Thursday, June 24, 2010

Enough to do - plus more

Things are going pretty well here. All the trees are leafed out and the pastures are lush and the gardens are coming up quite well.

On Tuesday, all of us boys and Dad worked together and brought the chicken pens out to the big field and then brought the second batch of broilers out of the brooder to place in the pens. Jonathan already had the rest of his hens put in with the pullets that were in the netting and the new hoop tractor in the field behind the cows. We brought the bell waterers back to the house for cleaning and scrubbed them up so would be ready to put back in the pens. We put the turkeys out in a separate pen out there too so they have a clean place each day. The chickens are now on their way down the pasture section behind the cows adding their droppings and scratching out the cow pies. Earlier in the year I walked out to inspect the grass where the chickens were moved last year, and it was fun to notice the difference in the grass of where there was chicken manure and where there wasn't. About a foot from where the pen had been, the grass was thin, pale green and about four inches tall, but where the manure was dropped the grass was almost knee high and lush green with barely any space between the individual plants. Hopefully next year we will see a similar increase in fertility in the other field.

On Wednesday, Jonathan, David and I went to work for the insurance agent as we have been doing for quite a few weeks now. If we wanted to, he would hire us to work for him many days a week for $10 an hour, but we can't spare that much time away from home. He has asked us to do odd jobs around his house so we went as usual at 10:00 a.m. After the five or so inches of rain we got the water washed out some landscaping gravel beside his house and so he had a pile of 3/4 inch gravel dumped in his driveway for us to use in replacing the other rock. We used his john deere tractor with loader to move some of the rock and then put in some other six-inch rocks to direct the water down the stream bed and not into the neighbor's lawn. We ended the day by filling in some bare spots in his lawn and adding grass seed so it will grow back. (I just thought I'd add that he's really picky about his lawn, and everything else for that matter, so anywhere there was an inch or so of bare dirt showing we had to put more black dirt and scratch in grass seed. He fertilizes the lawn so it grows, then cuts it so it doesn't grow so tall, then waters it so it doesn't dry out etc. If it were me I'd just . . .)

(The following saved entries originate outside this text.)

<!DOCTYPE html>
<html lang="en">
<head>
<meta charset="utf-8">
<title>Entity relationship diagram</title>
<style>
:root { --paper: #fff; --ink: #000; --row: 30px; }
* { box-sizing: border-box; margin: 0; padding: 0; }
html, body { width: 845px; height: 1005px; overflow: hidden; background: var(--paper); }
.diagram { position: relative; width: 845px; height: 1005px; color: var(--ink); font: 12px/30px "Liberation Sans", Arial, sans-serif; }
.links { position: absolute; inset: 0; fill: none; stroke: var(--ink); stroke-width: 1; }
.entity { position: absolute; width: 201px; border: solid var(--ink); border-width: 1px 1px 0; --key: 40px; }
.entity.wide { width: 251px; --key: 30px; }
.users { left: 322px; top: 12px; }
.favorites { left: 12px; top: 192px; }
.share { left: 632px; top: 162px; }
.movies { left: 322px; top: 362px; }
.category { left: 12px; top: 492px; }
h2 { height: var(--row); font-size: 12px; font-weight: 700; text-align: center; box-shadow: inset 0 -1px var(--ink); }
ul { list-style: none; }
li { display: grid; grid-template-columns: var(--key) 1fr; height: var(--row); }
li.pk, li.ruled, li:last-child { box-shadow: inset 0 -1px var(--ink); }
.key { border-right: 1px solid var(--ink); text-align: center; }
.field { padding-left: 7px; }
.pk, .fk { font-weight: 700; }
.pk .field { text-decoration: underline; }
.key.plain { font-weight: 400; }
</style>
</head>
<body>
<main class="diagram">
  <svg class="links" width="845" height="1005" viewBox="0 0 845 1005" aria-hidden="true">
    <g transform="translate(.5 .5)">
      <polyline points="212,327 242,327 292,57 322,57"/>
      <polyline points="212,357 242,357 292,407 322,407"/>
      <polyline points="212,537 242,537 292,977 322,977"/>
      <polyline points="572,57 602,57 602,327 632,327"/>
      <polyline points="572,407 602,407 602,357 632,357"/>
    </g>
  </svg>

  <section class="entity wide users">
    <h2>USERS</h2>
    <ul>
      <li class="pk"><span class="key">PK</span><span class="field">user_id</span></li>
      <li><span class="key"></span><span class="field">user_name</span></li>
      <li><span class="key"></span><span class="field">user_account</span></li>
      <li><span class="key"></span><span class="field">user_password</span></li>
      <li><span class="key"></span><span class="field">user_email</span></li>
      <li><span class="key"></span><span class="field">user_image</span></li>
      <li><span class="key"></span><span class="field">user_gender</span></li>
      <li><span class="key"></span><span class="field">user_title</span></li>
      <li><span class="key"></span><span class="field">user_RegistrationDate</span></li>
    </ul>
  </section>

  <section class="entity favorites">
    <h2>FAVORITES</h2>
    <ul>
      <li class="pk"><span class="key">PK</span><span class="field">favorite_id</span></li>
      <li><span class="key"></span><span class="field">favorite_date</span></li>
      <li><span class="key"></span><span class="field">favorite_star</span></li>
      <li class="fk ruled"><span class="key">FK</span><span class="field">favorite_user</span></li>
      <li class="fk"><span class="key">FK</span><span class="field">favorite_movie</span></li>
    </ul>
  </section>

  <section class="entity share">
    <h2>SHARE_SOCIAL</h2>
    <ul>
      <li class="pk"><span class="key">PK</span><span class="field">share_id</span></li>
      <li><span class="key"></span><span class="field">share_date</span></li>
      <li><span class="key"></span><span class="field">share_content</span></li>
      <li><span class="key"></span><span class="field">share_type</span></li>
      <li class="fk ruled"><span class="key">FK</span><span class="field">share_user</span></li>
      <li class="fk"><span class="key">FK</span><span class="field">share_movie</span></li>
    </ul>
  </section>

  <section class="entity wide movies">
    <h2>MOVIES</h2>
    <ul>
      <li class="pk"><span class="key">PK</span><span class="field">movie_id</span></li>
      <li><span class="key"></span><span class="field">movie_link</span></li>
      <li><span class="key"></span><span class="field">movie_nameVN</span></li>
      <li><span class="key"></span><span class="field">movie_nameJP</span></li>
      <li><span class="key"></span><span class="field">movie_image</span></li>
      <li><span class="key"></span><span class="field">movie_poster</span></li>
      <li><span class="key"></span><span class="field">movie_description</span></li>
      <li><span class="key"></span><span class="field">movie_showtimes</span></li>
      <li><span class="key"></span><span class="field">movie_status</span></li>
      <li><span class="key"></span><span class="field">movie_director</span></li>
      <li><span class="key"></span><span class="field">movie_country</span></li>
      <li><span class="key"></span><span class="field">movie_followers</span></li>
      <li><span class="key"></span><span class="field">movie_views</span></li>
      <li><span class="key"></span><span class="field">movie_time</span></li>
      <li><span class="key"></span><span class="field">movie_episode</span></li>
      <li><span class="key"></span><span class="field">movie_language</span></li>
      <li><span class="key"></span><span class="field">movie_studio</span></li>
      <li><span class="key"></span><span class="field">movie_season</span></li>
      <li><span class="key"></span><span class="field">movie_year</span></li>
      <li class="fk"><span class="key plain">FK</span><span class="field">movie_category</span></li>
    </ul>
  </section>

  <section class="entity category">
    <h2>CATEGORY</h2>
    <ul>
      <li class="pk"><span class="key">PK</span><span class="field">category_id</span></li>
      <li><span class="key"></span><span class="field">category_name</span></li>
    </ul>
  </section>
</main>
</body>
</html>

Yesterday was a milk pick-up and delivery day. Jonathan went to town about 9:30 a.m. and dropped milk off and eggs to a few people and I got other milk ready for people to pick up later on. Someone came at 10:00 to pick up a gallon of milk and a few dozen eggs (he's a fire chief for a small town in the area), and then later on a man came from Minot to pick up five gallons for him and some other people from Minot (he's a lawyer or something of that sort) and he took a quarter cord of aspen wood along in his truck, and then another lady picked up her share of milk too.

Last night it rained again so the low spots are muddy again. They just started to dry out and now they are all muddy again. David and I got stuck with the truck trying to take a half-tank of water out to the cows so we had to dump it all out in order to get the trailer out. I did get water out there after going a little faster to make it through the wet spot.

I just came in after investigating what the dog was barking at out near the point. The other boys went out on the raft to swim and Samson followed along the shore and found something interesting to play with. I heard him barking the sort of exited bark like he does when he sees something so I ran out there. I found him in the brush rolling after getting sprayed by a skunk! He jumped up and followed after it again when I got there and chased the skunk into a den on the slope of the hill that goes to the lake. I didn't get to see the skunk but the sun was shining down the hole he went down so I could see a kind of vapor/mist coming out of the hole. Not a pleasant sight! I think it is the same skunk that I fired at while we were putting up the goat fence and the same skunk that killed the pullets so I would gladly have shot him this time if he showed himself.

The electricity was off for about a half hour around supper time but now it is on again. We're not sure why it was off but we are glad to have it on again.

That is all for this post,



David said...

It always amazes me what chicken manure can do to a pasture. If you keep getting a lot of rain and are concerned about compacting your pasture by driving on it, I have a thought of what you can do. There is a way to keep the water trough in one place, and make a temporary hot wire lane to the trough. Then you make the paddock open on one side to let the cattle go to water. Once you have this system going it is good to move this water lane to the opposite side of the area you are grazing the next time you move the cattle though this area, this is to eliminate a cow path from forming which looks messy and will become a washout in a heavy rain storm.

Peter said...

Thanks David,
That is what I've already been doing with the water trough and it has kept us from needing to drive on the field. But now that it is getting to the heat of the summer I'm going to be moving the troughs more often to keep it close to the cows. We're quite dependant on the milk from the Jersey and she will drink more water when it is close by her than when she has to walk for a few hundred yards to get a drink.